Strengthening CSOs and Community Agents Capacity to Track and Monitor NDDC in Akwa Ibom
Alone, Alone with the support of the MacArthur Foundation organized an agenda-setting and capacity development workshop for CSOs and Community agents in Akwa-Ibom state. As part of its movement to entrench transparency and accountability in the NDDC, the workshop focused on exerting community groups to develop strategies for engaging NDDC. The one-day capacity development workshop held in Uyo on July 13, 2021, was aimed at raising the consciousness of participants on the deficiencies of the commission and the need to develop strategies for engagements.
Speaking to participants at the event, the Programs Coordinator of Alone, Isaac Botti decried the abysmal level of performance of the NDDC. Recounting past and present media reports of gross fiscal mismanagement and embezzlement of the commission, Botti noted that the NDDC has not only failed in its mandate of engendering development but is a major cause of underdevelopment in the Niger Delta regions. He further noted that the indifference of citizens and pressure groups, particularly civil society organizations, has contributed to the level of impunity the NDDC officials enjoy.
[su_pullquote]NDDC must be held accountable but as citizens groups, we must act. The time to act is now[/su_pullquote]
Dr Harry Udoh on the roles of NDDC in championing development agenda of the Niger Delta regions
One Dr Harry Udoh explained the roles of NDDC in championing development agenda of the Niger Delta regions. In his address, Dr Udoh noted that the NDDC emerged from growing mass discontent of the adverse implications of ‘oil farming’ by multinationals in the nine Niger Delta states. As its major objective, the commission is expected to ensure that the oil-bearing communities enjoy commensurate development and that citizens do not bear the brunt of IOCs presence. The speaker however noted that the commission has failed in this regards, as its history has been marked with a tale of misappropriation of funds, poorly executed and abandoned projects and embezzlement of public funds. This he explained will continue to stall the development of the regions and until proper probity is carried out. He urged CSOs, PLWDs, women groups and all citizens groups present to take advantage of the social and conventional media to monitor the activities of commission and engage them on good service delivery.
He concluded that in other for the campaign for an accountable commission to be productive, communication messages must be strategic and in doing so groups first identify their audience, design messages to fit them and use the right channel of communication.
A cross section of participants at the workshop

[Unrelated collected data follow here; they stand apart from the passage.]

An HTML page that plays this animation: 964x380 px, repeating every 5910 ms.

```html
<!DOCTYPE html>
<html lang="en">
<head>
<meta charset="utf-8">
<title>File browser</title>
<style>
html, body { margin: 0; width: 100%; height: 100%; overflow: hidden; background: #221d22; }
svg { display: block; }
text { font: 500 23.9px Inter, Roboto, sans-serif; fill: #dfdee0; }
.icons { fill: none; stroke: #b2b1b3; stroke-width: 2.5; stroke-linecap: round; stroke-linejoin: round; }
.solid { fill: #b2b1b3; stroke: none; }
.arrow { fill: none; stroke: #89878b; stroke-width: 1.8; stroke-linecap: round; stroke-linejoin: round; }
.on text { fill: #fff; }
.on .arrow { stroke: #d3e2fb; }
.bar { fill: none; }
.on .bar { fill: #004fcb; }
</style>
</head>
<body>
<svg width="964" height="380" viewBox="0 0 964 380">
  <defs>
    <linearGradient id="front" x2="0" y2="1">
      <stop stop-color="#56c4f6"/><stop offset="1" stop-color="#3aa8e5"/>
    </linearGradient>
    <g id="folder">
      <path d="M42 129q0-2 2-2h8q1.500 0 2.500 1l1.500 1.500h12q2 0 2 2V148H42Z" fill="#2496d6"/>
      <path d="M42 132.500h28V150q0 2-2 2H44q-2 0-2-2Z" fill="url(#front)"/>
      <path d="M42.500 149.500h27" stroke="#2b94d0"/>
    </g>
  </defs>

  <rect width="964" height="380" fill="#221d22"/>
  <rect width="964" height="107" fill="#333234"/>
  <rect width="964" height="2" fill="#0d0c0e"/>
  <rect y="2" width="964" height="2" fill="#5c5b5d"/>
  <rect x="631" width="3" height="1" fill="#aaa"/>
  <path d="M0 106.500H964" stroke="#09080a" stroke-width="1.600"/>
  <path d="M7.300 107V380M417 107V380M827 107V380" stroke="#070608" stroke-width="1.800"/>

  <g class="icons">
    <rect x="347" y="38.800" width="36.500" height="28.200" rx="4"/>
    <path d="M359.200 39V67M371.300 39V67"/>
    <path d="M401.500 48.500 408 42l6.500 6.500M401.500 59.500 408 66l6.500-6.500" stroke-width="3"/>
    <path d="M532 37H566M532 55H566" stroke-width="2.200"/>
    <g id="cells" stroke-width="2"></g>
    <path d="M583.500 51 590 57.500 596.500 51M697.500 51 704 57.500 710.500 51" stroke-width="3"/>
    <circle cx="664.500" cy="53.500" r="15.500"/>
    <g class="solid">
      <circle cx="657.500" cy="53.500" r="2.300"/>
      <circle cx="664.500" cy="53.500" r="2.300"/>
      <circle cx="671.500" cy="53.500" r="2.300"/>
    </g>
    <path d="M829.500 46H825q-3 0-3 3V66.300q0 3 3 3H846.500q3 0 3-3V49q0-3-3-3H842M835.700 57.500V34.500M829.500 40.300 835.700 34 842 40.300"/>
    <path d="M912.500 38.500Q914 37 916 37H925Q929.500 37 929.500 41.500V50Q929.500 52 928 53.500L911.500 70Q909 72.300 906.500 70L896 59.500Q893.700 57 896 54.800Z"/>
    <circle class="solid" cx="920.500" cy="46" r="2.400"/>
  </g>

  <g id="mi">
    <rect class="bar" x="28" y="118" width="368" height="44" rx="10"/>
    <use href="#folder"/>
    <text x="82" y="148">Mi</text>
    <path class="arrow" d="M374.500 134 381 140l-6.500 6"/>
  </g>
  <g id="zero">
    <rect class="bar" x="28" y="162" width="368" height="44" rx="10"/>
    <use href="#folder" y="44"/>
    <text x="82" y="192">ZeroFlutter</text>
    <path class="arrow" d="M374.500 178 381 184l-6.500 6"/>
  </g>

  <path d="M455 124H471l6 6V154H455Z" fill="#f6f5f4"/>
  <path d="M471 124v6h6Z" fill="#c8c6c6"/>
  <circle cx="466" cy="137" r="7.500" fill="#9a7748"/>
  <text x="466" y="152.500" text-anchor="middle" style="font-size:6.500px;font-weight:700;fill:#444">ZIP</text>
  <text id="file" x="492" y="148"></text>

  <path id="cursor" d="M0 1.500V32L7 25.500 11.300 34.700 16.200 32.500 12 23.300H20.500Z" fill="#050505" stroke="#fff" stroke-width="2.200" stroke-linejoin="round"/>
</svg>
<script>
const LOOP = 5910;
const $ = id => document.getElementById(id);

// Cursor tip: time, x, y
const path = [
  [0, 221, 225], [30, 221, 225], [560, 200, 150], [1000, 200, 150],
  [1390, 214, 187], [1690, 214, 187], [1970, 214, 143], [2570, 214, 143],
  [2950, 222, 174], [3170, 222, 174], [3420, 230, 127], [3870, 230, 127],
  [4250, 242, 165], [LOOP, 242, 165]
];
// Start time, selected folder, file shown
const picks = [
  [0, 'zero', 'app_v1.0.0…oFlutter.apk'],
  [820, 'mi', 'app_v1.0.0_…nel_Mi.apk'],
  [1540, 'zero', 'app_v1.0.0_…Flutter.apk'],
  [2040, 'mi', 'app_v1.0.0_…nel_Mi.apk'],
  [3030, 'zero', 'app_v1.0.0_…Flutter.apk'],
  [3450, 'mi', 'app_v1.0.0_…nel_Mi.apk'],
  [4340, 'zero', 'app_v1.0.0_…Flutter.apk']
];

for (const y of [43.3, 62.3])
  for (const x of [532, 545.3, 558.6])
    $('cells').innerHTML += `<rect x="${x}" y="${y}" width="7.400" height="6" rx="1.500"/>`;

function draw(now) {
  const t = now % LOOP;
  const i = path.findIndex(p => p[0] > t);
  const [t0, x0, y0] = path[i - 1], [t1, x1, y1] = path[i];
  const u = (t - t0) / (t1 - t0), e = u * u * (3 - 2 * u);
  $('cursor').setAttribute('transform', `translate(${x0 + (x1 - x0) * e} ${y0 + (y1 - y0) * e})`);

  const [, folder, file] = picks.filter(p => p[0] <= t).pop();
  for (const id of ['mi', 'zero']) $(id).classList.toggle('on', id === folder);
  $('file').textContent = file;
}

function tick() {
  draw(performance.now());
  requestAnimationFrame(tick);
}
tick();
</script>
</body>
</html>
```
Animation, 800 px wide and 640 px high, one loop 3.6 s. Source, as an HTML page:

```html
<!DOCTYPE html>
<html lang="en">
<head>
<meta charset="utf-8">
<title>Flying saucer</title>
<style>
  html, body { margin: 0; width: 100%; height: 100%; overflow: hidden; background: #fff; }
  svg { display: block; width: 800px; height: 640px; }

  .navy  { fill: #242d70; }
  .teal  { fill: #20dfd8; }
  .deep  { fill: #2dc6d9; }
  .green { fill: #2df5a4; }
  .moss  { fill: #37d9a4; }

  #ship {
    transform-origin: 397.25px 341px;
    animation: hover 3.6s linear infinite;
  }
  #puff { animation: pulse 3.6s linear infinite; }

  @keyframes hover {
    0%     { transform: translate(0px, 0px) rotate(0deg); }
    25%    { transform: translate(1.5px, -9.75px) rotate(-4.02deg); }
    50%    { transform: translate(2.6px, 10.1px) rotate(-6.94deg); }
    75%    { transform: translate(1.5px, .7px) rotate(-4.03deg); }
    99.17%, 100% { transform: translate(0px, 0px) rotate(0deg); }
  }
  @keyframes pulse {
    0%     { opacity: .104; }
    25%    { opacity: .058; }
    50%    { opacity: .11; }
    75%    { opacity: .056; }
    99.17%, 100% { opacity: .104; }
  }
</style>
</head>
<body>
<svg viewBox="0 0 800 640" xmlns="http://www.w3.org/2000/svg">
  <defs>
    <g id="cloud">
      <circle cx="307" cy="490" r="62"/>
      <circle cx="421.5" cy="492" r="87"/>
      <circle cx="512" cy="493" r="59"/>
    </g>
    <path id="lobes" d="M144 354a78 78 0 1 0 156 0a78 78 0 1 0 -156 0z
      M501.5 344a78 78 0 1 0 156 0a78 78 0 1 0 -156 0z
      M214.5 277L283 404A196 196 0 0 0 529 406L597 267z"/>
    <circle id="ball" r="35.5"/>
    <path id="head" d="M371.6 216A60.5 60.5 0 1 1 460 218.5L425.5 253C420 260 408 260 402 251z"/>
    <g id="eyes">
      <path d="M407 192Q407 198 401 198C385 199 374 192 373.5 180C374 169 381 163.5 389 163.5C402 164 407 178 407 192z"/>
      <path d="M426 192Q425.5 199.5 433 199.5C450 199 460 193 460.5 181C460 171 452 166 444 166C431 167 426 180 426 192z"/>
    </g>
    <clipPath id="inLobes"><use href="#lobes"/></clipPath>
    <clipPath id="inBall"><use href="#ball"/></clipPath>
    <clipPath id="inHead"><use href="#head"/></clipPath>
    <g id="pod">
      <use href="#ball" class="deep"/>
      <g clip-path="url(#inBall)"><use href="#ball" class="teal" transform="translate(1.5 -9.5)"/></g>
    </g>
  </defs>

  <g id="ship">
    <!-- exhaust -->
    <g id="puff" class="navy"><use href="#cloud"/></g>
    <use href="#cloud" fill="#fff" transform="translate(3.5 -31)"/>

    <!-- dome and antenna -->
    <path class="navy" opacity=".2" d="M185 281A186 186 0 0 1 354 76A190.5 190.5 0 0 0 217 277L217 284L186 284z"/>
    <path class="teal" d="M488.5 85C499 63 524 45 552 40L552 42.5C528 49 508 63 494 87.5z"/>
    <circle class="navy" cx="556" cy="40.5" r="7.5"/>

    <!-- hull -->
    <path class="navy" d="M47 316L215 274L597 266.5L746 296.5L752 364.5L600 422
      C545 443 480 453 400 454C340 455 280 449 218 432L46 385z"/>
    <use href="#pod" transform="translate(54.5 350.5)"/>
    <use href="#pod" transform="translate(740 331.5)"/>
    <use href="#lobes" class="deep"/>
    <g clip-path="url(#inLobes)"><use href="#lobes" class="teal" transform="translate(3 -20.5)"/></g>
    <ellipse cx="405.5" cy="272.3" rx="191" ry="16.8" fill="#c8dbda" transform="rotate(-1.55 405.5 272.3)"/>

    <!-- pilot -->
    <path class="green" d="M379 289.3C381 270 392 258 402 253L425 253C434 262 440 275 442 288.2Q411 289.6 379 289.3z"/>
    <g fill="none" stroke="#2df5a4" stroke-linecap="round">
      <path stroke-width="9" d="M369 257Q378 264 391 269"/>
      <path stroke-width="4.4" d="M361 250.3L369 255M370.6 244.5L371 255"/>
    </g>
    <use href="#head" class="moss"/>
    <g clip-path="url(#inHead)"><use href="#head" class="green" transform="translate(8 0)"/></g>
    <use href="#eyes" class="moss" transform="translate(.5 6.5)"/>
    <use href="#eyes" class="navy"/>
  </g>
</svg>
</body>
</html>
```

During a discourse tagged, “The Budget Process and Citizens Engagement”, Mr Botti noted that a lot of citizens have not seen the NDDC budget neither do they have an idea of the process of awarding contracts. This he stressed, makes it difficult to track and monitor projects. He, therefore, charged groups to send out FOI requests to the relevant ministries asking for the budget document. He maintained that once the document is made available, monitoring and evaluation could start and the NDDC would be made to be accountable to the people they are meant to serve.
Participants agreed with the speakers. Noting that the commission has been too secretive in their administration, groups present are determined to probe into the commission and ensure accountability is restored. During the group work session, agendas were set for engagements. Representatives of each group highlighted strategies for engagement.
Concluding the program, one of the facilitators, Ann Udonte reminded the participants of the need to mainstream gender and includes all social groups in developmental projects and budgeting